This is an impressive paper. Although establishing causality in a study like this is nearly impossible, the authors anticipated many potential critiques. They did tests to account for migration. They looked at other measures of mortality. They even performed the geographic analysis from all 50 states to show that centering it on Macon County yielded different results than in most other places.
Still, I think there are limitations that argue against making a causal leap. The biggest is that this effect was seen in black men, but not in black women. The authors posit that this might be because women are forced to engage in the health care system (during childbirth) in ways that men are not, and that this led to a greater level of trust. But this dynamic isn’t assured. You can have a baby and still mistrust the health care system enough to avoid screening later in life. I find it hard to believe that black men and women didn’t share their fears and mistrust of the system with each other.
A second concern involves geography. The analysis looked at the distance from Macon County to show that those closer had fewer doctor and hospital visits and greater mortality than those outside the circle. If you look at themap they provide, a circle around that point almost perfectly encapsulates the Deep South. Disparities in care might have arisen in that region for any number of reasons, and blame can’t be assigned entirely to the Tuskegee study.
A third concern involves the arrow of causality. The authors argue that their evidence supports a theory explaining that mistrust causes less use of doctors, which causes higher mortality. Given what we know of disparities in care in the United States, it still seems possible that the medical system itself could have been throwing up barriers. It’s easy to believe that black men had a harder time getting care than white men, or they might have been subtly turned away or dismissed, which also would lead to less use and perhaps higher mortality.
Let me be clear about a few things. There is no reason to believe that the differences in use or outcomes aren’t real. They’re both terrible, and they both need fixing. I also don’t believe the statistics are flawed, or that the researchers made any mistakes in their methods. My concerns are in the interpretations of their findings.
This matters, because it implies that the faults of trustworthiness in our health care system can be linked in large part to a certain event, one that occurred decades ago. In response to this concern, the authors wrote to me: “There is nothing in our current study that suggests we are assigning full blame to a single event. In our abstract, we highlight that our estimates imply the disclosure can explain about 35 percent of the 1980 life expectancy gap between older black and white men.”

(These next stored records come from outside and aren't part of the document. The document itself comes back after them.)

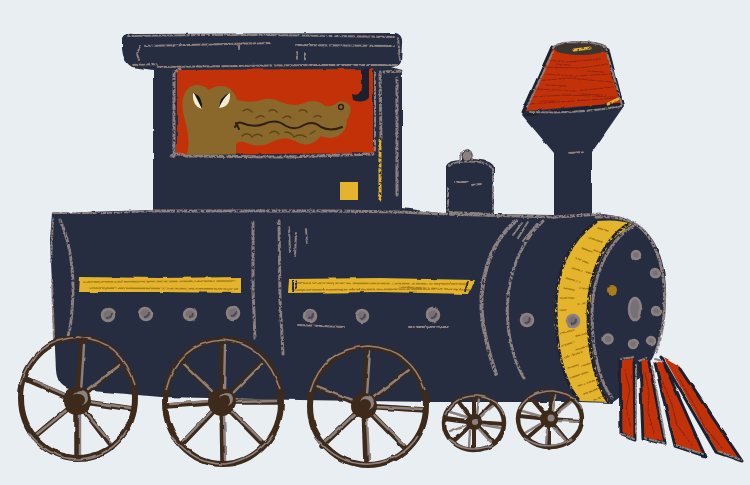
<!DOCTYPE html>
<html lang="en">
<head>
<meta charset="utf-8">
<title>Crocodile driving a steam train</title>
<style>
:root{--sky:#e9eef2;--navy:#272d40;--ink:#1c2130;--chalk:#8d817f;--red:#c23108;--red-dark:#8f2512;--gold:#e3b42c;--gold-dark:#a97c1c;--croc:#8a682c;--croc-dark:#5f4317;--wood:#3d2a1a;--cream:#f6ecd2}
html,body{margin:0;height:100%;overflow:hidden;background:var(--sky)}
svg{display:block;width:750px;height:485px;background:var(--sky)}
filter{color-interpolation-filters:sRGB}
.red{fill:var(--red)}
.gold{fill:var(--gold)}
.navy{fill:var(--navy)}
.croc{fill:var(--croc)}
.chalk,.ink,.brass,.hatch,.scale,.grain{fill:none;stroke-linecap:round;stroke-linejoin:round}
.chalk{stroke:var(--chalk);stroke-width:3}
.thin{stroke-width:2}
.bold{stroke-width:4}
.ink{stroke:var(--ink);stroke-width:3}
.brass{stroke:var(--gold);stroke-width:3}
.hatch{stroke:var(--red-dark);stroke-width:1.2}
.grain{stroke:var(--gold-dark);stroke-width:1.5}
.scale{stroke:var(--croc-dark);stroke-width:1.4}
.mouth{stroke:#2f2112;stroke-width:2}
.rivet{fill:#777176;stroke:var(--chalk);stroke-width:2.5}
.rim{fill:none;stroke:var(--wood);stroke-width:6}
.rim-light{fill:none;stroke:var(--chalk);stroke-width:1.6}
.spoke{stroke:var(--wood);stroke-width:5.5;stroke-linecap:round}
.spoke-light{stroke:var(--chalk);stroke-width:2.4;stroke-linecap:round}
.small .spoke{stroke-width:4}
.small .rim{stroke-width:4.5}
.hub{fill:var(--wood)}
.shine{fill:var(--chalk)}
</style>
</head>
<body>
<svg viewBox="0 0 750 485" role="img" aria-label="A crocodile looking out of the cab of a steam locomotive">
<defs>
<filter id="rough" filterUnits="userSpaceOnUse" x="0" y="0" width="750" height="485">
<feTurbulence type="fractalNoise" baseFrequency="0.06" numOctaves="2" seed="4" result="wobble"/>
<feDisplacementMap in="SourceGraphic" in2="wobble" scale="3" xChannelSelector="R" yChannelSelector="G"/>
</filter>
<filter id="crayon" filterUnits="userSpaceOnUse" x="0" y="0" width="750" height="485">
<feTurbulence type="fractalNoise" baseFrequency="0.4" numOctaves="2" seed="9" result="grain"/>
<feDisplacementMap in="SourceGraphic" in2="grain" scale="2" xChannelSelector="R" yChannelSelector="G" result="line"/>
<feColorMatrix in="grain" values="0 0 0 0 0  0 0 0 0 0  0 0 0 0 0  5 0 0 0 -1.4" result="mask"/>
<feComposite in="line" in2="mask" operator="in"/>
</filter>
<clipPath id="window-shape"><path d="M177 70L373 69V153L177 155Z"/></clipPath>
<clipPath id="band-shape"><path d="M598 221Q618 219 632 224C604 240 589 276 589 314C589 356 597 386 610 402L580 401C562 380 555 346 555 308C556 268 572 238 598 221Z"/></clipPath>
<clipPath id="funnel-shape"><path d="M551 48L606 51L620 103L526 111Z"/></clipPath>
<g id="rivet"><circle class="rivet" r="6"/><path d="M-2 3Q3 3 3 -2" fill="none" stroke="#4c4b55" stroke-width="2"/></g>
</defs>

<g id="locomotive" filter="url(#rough)">
<path class="navy" d="M52 213L153 210V70L132 67Q123 62 122 49V38Q124 33 134 34L396 33Q403 35 402 44L401 62Q399 67 392 67L402 70V208L446 214V166Q448 160 462 160V153Q468 145 473 154V159Q492 160 494 167V214L554 215V153L522 115L551 47Q580 38 608 48L624 106L592 152V214Q632 213 650 236C672 264 670 322 653 356Q638 385 612 403L580 402L430 402L300 400L160 397L70 389Q57 386 56 370L50 240Z"/>
</g>

<g id="funnel">
<g filter="url(#rough)">
<path class="red" d="M551 48L606 51L620 103L526 111Z"/>
<ellipse cx="580" cy="48" rx="27" ry="7" fill="#3b3431"/>
<path class="ink" d="M552 47L523 112M608 50L622 104L526 115"/>
</g>
<g filter="url(#crayon)">
<g clip-path="url(#funnel-shape)"><path class="hatch" d="M548 60l20 2 32-3M540 67l40 1 28-4M545 74l30 2 35-2M536 81l32-3 44 4M535 89l40 2 38-4M530 97l36-2 50 2M528 104l45-3 44-3M556 64l14 1M586 71l18 1M546 85l20 1M580 94l22 1M540 101l16 0"/></g>
<path class="chalk thin" d="M553 48Q556 42 580 42Q606 43 607 50M607 53L622 105M553 52L527 107M530 112Q580 114 622 106M569 153L583 152"/>
<path class="brass thin" d="M574 50L590 48M608 104L618 99"/>
</g>
</g>

<g id="cab-window">
<path class="red" filter="url(#rough)" d="M177 70L373 69V153L177 155Z"/>
<g id="crocodile" clip-path="url(#window-shape)">
<path class="croc" d="M186 156C192 142 186 126 183 112C181 96 186 86 196 85Q204 85 209 90Q217 84 227 87Q235 91 237 100Q248 103 258 101Q270 96 281 102Q295 108 307 102Q317 99 325 106Q334 107 338 102Q346 100 350 106Q352 112 347 120Q347 131 338 136Q329 140 321 136Q311 148 299 143Q286 135 274 141Q259 149 247 143Q238 140 236 144L236 156Z"/>
<path fill="var(--cream)" d="M193 93Q203 99 202 109Q192 106 193 93ZM230 93Q219 97 219 108Q231 107 230 93Z"/>
<path fill="#17151a" d="M194 93Q203 97 202 109Q198 101 194 93ZM229 93Q219 97 219 108Q222 100 229 93Z"/>
<path class="scale mouth" d="M235 127Q238 121 242 123Q253 128 264 124Q276 118 286 126Q295 131 304 125Q313 120 321 127Q331 132 342 127M236 123L239 129"/>
<path class="scale" d="M243 111q5-4 9 1M256 118q5-4 8-1M269 111q5-3 8 1M283 118q5-4 8 0M299 111q5-3 8 1M314 117q4-3 7 0M242 136q6-5 10 1q5-5 10-1M270 133q5-4 9 1M285 132q6 0 9 5q6-4 12 0M310 134l5-3"/>
<circle cx="341" cy="107" r="2.4" fill="none" stroke="#2f2112" stroke-width="1.5"/>
</g>
<path filter="url(#rough)" d="M361 69L369 68V98Q363 104 353 100L352 94Q360 97 361 88Z" fill="var(--ink)"/>
<g filter="url(#crayon)">
<path class="chalk" d="M174 157V72L180 69M171 156Q178 152 186 156L287 157L373 154"/>
<path class="chalk thin" d="M375 72V151"/>
</g>
</g>

<g id="cab-details">
<rect id="cab-plate" class="gold" x="340" y="182" width="18" height="18"/>
<g filter="url(#crayon)">
<path class="chalk thin" d="M128 36L200 35L270 35L394 37M133 65L156 64L158 67L240 66L310 65L397 65M398 38L400 60"/>
<path class="chalk thin" d="M140 46l-3 8 2 6M145 46L270 43M296 45L394 46M297 52v7M305 53v7M239 45v4"/>
<path class="chalk" d="M380 72L381 138M384 72L401 71M397 78V195"/>
<path class="brass" d="M380 140V199"/>
</g>
</g>

<g id="boiler-details">
<g filter="url(#rough)">
<path class="gold" d="M80 277L160 278L241 277V293L160 292L79 292Z"/>
<path class="gold" d="M290 279L380 278L475 280L469 294L380 292L289 293Z"/>
<path class="gold" d="M598 221Q618 219 632 224C604 240 589 276 589 314C589 356 597 386 610 402L580 401C562 380 555 346 555 308C556 268 572 238 598 221Z"/>
</g>
<g filter="url(#crayon)">
<path class="grain" d="M84 282L235 281M90 288L238 289M295 283L466 284M293 290L440 289M400 287L470 290"/>
<path stroke="var(--navy)" stroke-width="2" d="M293 280v12M296 280v10M468 281l-3 11"/>
<g clip-path="url(#band-shape)"><path class="grain" d="M598 228l10 3M590 238l12 4M582 248l10 4M594 250l8 3M576 258l12 5M572 268l10 3M586 272l8 2M566 278l14 4M564 288l10 2M580 288l10 1M560 298l14 0M578 304l10-1M560 310l6 0M558 334l16-4M576 336l12-3M562 346l12-4M576 350l12-4M564 358l18-6M568 368l10-3M582 366l12-4M570 378l18-6M578 386l18-6M584 394l16-6M594 400l10-4"/></g>
<path class="chalk thin" d="M53 213L110 213L153 211"/>
<path class="chalk" d="M153 211L220 211L330 211L402 212L441 214L555 217L600 214"/>
<path class="chalk" d="M60 220Q73 248 73 290Q72 325 68 336"/>
<path class="chalk thin" d="M53 218L51 262M52 280L54 340"/>
<path class="chalk" d="M253 222V290L255 338M279 221L280 300L283 354"/>
<path class="chalk thin" d="M289 227l1 25M296 233l-1 23M306 229l1 14M298 325L344 327M409 327L448 327"/>
<path class="chalk bold" d="M516 221C488 244 477 286 483 324Q488 352 496 374"/>
<path class="chalk" d="M543 221C516 246 504 286 508 326Q512 358 524 378"/>
<path class="chalk thin" d="M522 223l-9 12M528 222l-10 16M537 224l-14 17"/>
<path class="chalk" d="M596 217Q634 214 649 237C669 268 668 320 656 352"/>
<path class="ink" d="M628 224C603 240 587 276 588 316C588 354 597 386 608 402M596 222C570 240 556 270 556 308C556 348 563 380 578 399"/>
<path class="chalk" d="M633 226C607 242 592 278 592 314C592 354 601 384 612 398"/>
</g>
<g id="rivets" filter="url(#rough)">
<use href="#rivet" x="108" y="315"/><use href="#rivet" x="146" y="314"/><use href="#rivet" x="190" y="314"/><use href="#rivet" x="233" y="313"/>
<use href="#rivet" x="310" y="316"/><use href="#rivet" x="362" y="316"/><use href="#rivet" x="433" y="315"/><use href="#rivet" x="527" y="320"/><use href="#rivet" x="573" y="321"/>
<circle class="rivet" cx="636" cy="255" r="4"/><circle class="rivet" cx="655" cy="273" r="4"/><circle cx="612" cy="290" r="5" fill="var(--gold-dark)"/><circle class="rivet" cx="656" cy="311" r="4"/><circle class="rivet" cx="608" cy="339" r="4.5"/><circle class="rivet" cx="633" cy="344" r="4"/><circle class="rivet" cx="651" cy="341" r="4"/>
<ellipse class="rivet" cx="635" cy="309" rx="6" ry="11"/>
</g>
</g>

<g id="steam-dome">
<circle class="shine" cx="467" cy="156" r="4.5"/>
<g filter="url(#crayon)">
<path class="chalk thin" d="M460 161Q460 151 467 150Q474 152 472 161M449 166Q456 159 486 163L493 169V212M448 188V210"/>
<path class="chalk thin" d="M455 182h13M472 185l9-1M449 212L492 214"/>
</g>
</g>

<g id="cowcatcher">
<g filter="url(#rough)">
<path class="red" d="M622 360L633 359L634 438L621 434Z"/>
<path class="red" d="M640 360L648 360L664 443L643 437Z"/>
<path class="red" d="M655 361L665 363L704 454L675 445Z"/>
<path class="red" d="M664 358L678 366L741 460L717 451Z"/>
<path class="ink thin" d="M620 360L621 435L635 440L634 362M640 362L643 438L665 444L649 362M655 363L675 446L705 456L665 366M661 357L716 452L742 461L680 369"/>
</g>
<g filter="url(#crayon)">
<path class="hatch" d="M625 370l5 20-4 18 5 20M645 372l4 20-1 20 6 20M662 380l10 25 5 20 15 20M680 380l16 28 8 18 18 22"/>
<path class="chalk thin" d="M621 359l12-2M639 361l8-3M655 359l8 2M622 434l12 5M644 438l20 5M675 445l28 9M718 451l23 9M636 365v70M652 366l13 72"/>
</g>
</g>

<g id="wheels" filter="url(#rough)">
<g id="rear-wheel">
<path class="spoke" d="M77 401L82 341M77 401L122 363M77 401L133 409M77 401L112 447M77 401L77 457M77 401L34 437M77 401L26 379"/>
<path class="spoke-light" d="M81 392L84 345M88 390L120 365M89 402L131 408M84 411L111 443M80 413V455M68 409L37 434M66 395L34 381"/>
<ellipse class="rim" cx="78" cy="398" rx="57" ry="60"/><path class="rim-light" d="M21 385Q33 340 78 337Q122 340 135 385M28 432Q50 460 80 459Q112 456 127 430"/>
<circle class="hub" cx="77" cy="401" r="14"/><circle class="shine" cx="81" cy="398" r="7"/><circle class="hub" cx="79" cy="400" r="6"/>
</g>
<g id="middle-wheel">
<path class="spoke" d="M222 402L222 342M222 402L264 361M222 402L279 402M222 402L263 444M222 402L223 464M222 402L182 444M222 402L167 406M222 402L181 361"/>
<path class="spoke-light" d="M224 390L225 345M232 394L262 364M234 402L276 401M232 411L261 440M224 414L225 460M213 410L184 440M210 401L171 404M213 392L184 364"/>
<ellipse class="rim" cx="223" cy="402" rx="58" ry="62"/><path class="rim-light" d="M166 390Q178 343 222 340Q266 343 280 390M172 436Q195 465 225 464Q255 460 273 434"/>
<circle class="hub" cx="222" cy="402" r="14"/><circle class="shine" cx="226" cy="399" r="7"/><circle class="hub" cx="224" cy="401" r="6"/>
</g>
<g id="front-wheel">
<path class="spoke" d="M364 406L368 348M364 406L412 367M364 406L425 410M364 406L406 449M364 406L366 464M364 406L322 446M364 406L312 385"/>
<path class="spoke-light" d="M367 395L370 351M374 397L409 370M376 407L422 409M374 415L404 445M367 418L369 460M355 414L325 442M353 400L317 386"/>
<ellipse class="rim" cx="368" cy="406" rx="58" ry="59"/><path class="rim-light" d="M310 392Q323 348 368 346Q411 349 425 390M316 438Q340 466 370 464Q402 461 418 436"/>
<circle class="hub" cx="364" cy="406" r="13"/><circle class="shine" cx="367" cy="403" r="7"/><circle class="hub" cx="365" cy="405" r="6"/>
</g>
<g id="small-wheels" class="small">
<path class="spoke" d="M474 422V397M474 422L494 402M474 422L503 424M474 422L493 442M474 422V450M474 422L454 441M474 422L446 418M474 422L458 401M549 419L552 392M549 419L572 398M549 419L581 421M549 419L568 442M549 419V448M549 419L526 439M549 419L519 416M549 419L531 398"/>
<path class="spoke-light" d="M477 414L479 399M481 416L494 405M483 425L501 428M479 429L490 441M470 431L469 447M466 425L450 431M467 417L450 412M553 410L556 395M557 413L571 402M559 421L579 421M555 428L566 441M547 430L546 446M540 424L525 433M540 416L522 411"/>
<ellipse class="rim" cx="474" cy="423" rx="30" ry="27"/><ellipse class="rim" cx="550" cy="419" rx="32" ry="28"/>
<path class="rim-light" d="M445 415Q454 395 478 396Q498 399 504 415M449 440Q468 455 492 445M519 409Q530 390 554 391Q576 394 582 410M524 438Q546 453 572 439"/>
<circle class="hub" cx="474" cy="422" r="8"/><circle class="hub" cx="549" cy="419" r="9"/>
<circle class="shine" cx="475" cy="422" r="3"/><circle class="shine" cx="551" cy="418" r="3.5"/>
</g>
</g>
</svg>
</body>
</html>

Still, some think this leap remains a stretch. I spoke to Susan M. Reverby, a professor of women’s and gender studies at Wellesley College, and one of the foremost experts on the Tuskegee study. “I think that this study makes it look like the reason for mistrust happened a long time ago,” she said. “But in cases like this, the use of the term ‘Tuskegee’ is often raised as a metaphor for structural racism. That is what is at issue, not the Tuskegee study itself.”
Alice Dreger, a historian of medicine and science, said in an email to me: “African-Americans who distrust the health care system see plenty of reasons all around them to do so. They don’t have to look back 40 years.”
Mistrust in the health care system has multiple factors. It can come from huge lapses in ethics, like the Tuskegee study, but it can also come from the daily ways in which the system treats some people differently than others. It can even come from small missteps in the interpretation of results. The causes of the disparities we see are systemic, and would probably exist even without Tuskegee.
We should be careful about assigning blame to a single incident in the past, ignoring the many other issues that existed then, and still exist today.